▸ Work to be completed: Examine the entries and show every line in which the word "twists" is found.

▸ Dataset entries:
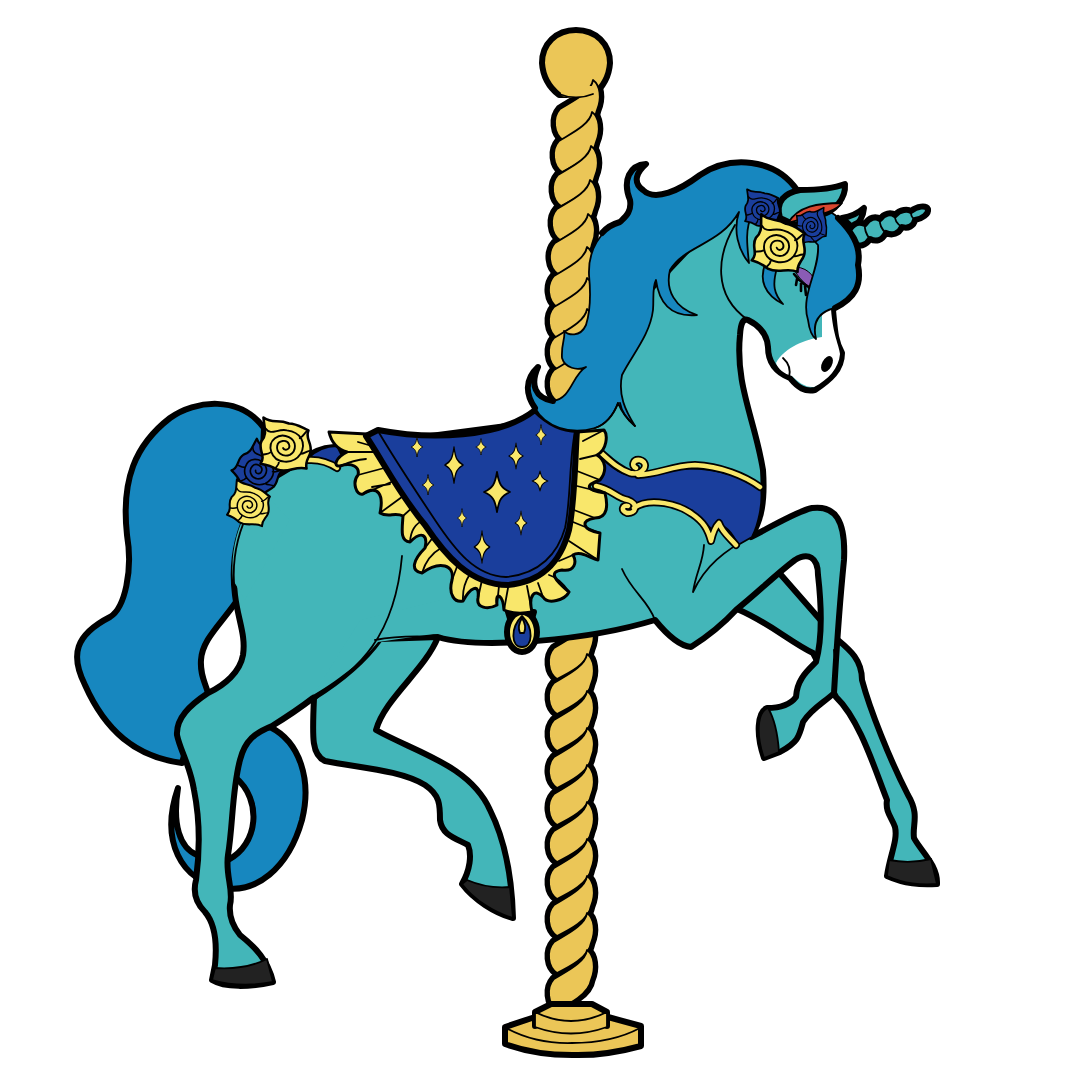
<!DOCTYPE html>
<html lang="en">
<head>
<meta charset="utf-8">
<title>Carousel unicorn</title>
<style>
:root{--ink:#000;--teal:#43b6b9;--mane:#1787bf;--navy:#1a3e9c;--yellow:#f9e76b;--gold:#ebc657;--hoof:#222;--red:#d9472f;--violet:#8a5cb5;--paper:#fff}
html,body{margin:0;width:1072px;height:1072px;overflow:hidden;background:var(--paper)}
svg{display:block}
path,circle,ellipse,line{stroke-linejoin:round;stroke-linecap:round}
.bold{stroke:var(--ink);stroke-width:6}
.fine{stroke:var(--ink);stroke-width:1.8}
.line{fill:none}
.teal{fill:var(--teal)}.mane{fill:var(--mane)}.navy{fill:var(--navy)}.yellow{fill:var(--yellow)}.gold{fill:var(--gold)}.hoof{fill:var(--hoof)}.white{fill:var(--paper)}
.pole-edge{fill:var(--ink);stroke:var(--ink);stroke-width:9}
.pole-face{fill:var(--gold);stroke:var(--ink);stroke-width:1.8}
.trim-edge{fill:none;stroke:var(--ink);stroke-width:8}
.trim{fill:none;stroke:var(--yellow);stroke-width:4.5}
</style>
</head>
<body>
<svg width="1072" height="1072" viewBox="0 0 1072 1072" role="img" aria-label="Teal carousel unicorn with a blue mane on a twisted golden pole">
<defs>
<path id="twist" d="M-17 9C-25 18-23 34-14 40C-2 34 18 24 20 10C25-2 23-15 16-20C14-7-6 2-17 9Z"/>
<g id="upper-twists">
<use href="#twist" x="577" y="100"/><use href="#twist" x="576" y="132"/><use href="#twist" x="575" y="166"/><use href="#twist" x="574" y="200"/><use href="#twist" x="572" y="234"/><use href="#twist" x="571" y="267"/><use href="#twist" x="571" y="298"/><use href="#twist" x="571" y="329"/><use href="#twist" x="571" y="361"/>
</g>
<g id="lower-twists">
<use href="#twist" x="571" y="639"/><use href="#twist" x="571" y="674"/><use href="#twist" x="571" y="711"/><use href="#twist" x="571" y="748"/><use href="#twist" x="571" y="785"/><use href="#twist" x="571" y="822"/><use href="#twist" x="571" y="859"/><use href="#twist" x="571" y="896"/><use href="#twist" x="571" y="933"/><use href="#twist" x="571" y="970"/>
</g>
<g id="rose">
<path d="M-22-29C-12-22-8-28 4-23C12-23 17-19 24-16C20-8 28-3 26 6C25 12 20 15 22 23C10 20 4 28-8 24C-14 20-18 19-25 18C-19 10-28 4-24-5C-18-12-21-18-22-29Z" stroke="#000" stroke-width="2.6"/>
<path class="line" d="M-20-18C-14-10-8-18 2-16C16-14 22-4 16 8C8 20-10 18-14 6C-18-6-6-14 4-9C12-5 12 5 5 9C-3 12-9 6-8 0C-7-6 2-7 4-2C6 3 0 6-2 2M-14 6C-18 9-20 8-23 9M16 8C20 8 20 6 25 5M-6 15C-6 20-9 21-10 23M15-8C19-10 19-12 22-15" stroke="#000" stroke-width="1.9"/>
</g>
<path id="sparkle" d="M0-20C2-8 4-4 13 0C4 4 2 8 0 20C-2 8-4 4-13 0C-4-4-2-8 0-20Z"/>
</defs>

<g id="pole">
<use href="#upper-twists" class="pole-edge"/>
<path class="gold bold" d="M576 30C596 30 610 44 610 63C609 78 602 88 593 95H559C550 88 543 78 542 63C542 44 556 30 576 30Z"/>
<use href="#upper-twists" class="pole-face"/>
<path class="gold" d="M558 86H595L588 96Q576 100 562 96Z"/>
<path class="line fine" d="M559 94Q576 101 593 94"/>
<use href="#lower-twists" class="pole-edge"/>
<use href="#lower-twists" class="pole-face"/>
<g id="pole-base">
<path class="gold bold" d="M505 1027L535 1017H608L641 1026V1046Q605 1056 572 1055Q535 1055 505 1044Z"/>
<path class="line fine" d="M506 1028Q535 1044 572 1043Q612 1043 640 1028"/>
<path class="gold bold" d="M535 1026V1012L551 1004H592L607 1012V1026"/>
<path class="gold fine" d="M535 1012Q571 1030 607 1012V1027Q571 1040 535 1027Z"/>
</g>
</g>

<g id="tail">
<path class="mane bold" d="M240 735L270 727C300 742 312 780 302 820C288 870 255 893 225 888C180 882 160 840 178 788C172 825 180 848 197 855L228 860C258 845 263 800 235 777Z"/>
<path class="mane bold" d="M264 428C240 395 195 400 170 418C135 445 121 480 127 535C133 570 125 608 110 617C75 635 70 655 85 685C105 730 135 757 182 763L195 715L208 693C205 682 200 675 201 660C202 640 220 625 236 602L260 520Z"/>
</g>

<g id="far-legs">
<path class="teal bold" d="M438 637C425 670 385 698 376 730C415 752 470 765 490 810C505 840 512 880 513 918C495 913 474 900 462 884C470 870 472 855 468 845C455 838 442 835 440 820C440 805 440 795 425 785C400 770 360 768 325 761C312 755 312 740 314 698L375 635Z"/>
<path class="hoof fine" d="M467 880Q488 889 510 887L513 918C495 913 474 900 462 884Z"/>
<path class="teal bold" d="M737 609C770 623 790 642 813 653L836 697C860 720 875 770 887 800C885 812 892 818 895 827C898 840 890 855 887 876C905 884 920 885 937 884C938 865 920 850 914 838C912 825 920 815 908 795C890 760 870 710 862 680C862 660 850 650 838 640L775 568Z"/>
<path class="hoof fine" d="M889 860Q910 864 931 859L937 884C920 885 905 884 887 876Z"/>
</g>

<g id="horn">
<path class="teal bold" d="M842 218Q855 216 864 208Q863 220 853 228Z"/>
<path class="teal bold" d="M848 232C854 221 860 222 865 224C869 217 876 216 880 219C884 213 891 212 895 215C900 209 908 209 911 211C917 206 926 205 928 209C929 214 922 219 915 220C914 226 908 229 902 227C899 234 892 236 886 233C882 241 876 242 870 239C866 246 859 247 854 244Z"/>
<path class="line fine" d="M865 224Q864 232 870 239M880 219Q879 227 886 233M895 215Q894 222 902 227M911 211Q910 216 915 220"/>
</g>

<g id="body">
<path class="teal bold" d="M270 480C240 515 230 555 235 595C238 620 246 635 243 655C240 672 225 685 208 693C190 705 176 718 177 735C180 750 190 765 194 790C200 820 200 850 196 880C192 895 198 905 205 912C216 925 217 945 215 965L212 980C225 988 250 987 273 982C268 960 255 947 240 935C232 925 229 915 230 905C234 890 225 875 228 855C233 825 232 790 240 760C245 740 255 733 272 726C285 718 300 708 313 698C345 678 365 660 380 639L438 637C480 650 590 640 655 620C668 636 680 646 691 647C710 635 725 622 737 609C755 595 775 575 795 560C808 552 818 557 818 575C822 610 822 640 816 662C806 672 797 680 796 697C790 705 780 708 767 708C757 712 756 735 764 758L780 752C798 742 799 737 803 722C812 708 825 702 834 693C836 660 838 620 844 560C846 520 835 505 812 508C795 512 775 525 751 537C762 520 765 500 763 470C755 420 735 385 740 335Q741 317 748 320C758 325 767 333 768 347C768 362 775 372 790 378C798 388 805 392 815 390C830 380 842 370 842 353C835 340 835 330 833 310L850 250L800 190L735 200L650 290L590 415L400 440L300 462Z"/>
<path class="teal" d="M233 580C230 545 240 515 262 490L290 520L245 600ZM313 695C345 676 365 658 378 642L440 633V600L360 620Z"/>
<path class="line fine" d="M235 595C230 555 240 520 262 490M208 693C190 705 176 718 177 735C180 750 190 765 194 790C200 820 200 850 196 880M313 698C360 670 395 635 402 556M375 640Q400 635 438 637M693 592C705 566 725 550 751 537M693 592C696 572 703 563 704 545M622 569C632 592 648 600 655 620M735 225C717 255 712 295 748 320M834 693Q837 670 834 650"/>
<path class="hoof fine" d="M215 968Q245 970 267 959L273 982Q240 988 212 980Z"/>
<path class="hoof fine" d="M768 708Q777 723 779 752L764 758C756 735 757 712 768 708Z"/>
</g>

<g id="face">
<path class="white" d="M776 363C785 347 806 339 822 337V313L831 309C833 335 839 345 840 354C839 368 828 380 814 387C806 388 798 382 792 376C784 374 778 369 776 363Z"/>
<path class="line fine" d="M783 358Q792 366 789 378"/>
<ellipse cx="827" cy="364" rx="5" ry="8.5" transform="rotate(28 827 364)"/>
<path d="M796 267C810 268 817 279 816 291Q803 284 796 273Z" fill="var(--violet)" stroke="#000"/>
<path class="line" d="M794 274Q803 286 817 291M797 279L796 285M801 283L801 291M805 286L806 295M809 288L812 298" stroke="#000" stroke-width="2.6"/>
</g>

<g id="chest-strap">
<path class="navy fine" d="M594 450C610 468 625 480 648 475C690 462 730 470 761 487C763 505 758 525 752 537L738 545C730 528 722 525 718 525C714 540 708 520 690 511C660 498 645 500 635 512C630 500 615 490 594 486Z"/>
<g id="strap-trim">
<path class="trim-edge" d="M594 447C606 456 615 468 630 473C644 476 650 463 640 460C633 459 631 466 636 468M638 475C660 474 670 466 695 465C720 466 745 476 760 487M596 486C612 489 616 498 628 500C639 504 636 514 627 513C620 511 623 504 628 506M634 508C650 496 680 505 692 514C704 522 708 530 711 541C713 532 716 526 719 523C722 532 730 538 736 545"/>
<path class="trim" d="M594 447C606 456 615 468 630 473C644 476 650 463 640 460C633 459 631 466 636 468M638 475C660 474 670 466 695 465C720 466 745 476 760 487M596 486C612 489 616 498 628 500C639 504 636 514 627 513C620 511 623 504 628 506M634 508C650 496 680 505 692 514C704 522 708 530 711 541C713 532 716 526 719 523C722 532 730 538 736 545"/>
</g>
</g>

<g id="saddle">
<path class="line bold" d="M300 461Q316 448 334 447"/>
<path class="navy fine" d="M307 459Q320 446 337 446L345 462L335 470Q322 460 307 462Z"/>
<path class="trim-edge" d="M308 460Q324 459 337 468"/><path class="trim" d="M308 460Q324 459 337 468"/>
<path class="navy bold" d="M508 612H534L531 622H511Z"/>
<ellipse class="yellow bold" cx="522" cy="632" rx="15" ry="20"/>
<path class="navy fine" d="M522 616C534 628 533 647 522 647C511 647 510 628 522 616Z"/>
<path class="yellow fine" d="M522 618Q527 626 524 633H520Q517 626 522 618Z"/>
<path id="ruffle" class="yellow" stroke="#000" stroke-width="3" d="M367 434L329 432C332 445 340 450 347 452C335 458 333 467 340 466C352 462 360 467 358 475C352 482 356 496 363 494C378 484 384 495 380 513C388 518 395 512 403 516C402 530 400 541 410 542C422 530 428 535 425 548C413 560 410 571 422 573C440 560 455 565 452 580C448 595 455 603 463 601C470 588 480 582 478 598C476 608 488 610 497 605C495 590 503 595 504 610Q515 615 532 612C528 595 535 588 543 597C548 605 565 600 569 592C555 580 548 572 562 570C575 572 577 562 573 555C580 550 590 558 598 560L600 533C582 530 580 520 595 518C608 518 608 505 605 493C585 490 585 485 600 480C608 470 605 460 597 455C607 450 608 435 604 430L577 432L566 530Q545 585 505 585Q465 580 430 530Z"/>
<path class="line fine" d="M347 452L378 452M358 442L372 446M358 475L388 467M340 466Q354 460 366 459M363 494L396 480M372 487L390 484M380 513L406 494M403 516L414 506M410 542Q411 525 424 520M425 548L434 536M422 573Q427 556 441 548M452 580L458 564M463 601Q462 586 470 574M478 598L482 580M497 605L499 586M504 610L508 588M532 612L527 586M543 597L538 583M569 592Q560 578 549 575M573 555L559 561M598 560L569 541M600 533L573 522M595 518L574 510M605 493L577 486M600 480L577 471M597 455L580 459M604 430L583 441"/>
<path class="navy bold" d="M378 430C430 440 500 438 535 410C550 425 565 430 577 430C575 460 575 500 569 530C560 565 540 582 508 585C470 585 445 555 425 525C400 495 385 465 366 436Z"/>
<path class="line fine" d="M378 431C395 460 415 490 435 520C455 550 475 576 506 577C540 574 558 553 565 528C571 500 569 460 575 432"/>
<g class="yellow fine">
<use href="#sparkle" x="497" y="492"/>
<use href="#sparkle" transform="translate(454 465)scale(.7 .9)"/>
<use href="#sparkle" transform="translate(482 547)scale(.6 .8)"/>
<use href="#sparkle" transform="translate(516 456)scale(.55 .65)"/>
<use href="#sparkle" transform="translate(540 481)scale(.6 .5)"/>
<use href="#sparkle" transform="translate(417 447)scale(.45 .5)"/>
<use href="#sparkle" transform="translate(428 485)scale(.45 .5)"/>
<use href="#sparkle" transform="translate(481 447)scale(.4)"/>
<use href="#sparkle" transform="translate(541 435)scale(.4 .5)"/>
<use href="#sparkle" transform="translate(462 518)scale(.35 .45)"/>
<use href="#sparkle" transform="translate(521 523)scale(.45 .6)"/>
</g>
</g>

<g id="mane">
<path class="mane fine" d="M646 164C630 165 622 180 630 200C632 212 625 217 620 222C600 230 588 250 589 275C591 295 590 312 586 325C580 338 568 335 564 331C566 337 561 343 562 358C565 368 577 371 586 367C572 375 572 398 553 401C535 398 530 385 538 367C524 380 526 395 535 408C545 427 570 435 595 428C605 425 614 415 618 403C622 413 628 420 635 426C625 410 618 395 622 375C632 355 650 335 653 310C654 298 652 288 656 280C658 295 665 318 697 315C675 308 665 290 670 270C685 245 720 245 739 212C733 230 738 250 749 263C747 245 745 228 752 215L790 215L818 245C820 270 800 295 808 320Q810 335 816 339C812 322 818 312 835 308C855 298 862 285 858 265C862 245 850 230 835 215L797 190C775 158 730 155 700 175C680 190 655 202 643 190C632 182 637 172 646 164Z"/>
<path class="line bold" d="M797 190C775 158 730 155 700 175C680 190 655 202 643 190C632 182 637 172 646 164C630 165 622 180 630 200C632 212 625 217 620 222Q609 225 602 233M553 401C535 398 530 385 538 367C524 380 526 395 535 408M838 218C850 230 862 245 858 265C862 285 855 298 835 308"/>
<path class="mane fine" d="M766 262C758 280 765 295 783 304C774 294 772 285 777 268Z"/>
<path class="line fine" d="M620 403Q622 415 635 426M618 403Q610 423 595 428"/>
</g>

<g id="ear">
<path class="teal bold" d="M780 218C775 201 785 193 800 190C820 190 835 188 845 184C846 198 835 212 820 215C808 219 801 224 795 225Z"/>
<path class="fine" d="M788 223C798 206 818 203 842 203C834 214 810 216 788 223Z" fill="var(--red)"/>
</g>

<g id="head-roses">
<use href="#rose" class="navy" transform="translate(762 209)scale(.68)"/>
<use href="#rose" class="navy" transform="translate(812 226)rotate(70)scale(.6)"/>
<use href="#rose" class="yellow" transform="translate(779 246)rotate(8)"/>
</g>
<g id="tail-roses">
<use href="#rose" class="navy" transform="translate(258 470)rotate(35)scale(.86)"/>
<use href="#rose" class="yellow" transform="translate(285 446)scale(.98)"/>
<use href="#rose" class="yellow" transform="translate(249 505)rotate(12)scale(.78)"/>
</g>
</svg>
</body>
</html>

▸ Reply:
<g id="upper-twists">
<g id="lower-twists">
<use href="#upper-twists" class="pole-edge"/>
<use href="#upper-twists" class="pole-face"/>
<use href="#lower-twists" class="pole-edge"/>
<use href="#lower-twists" class="pole-face"/>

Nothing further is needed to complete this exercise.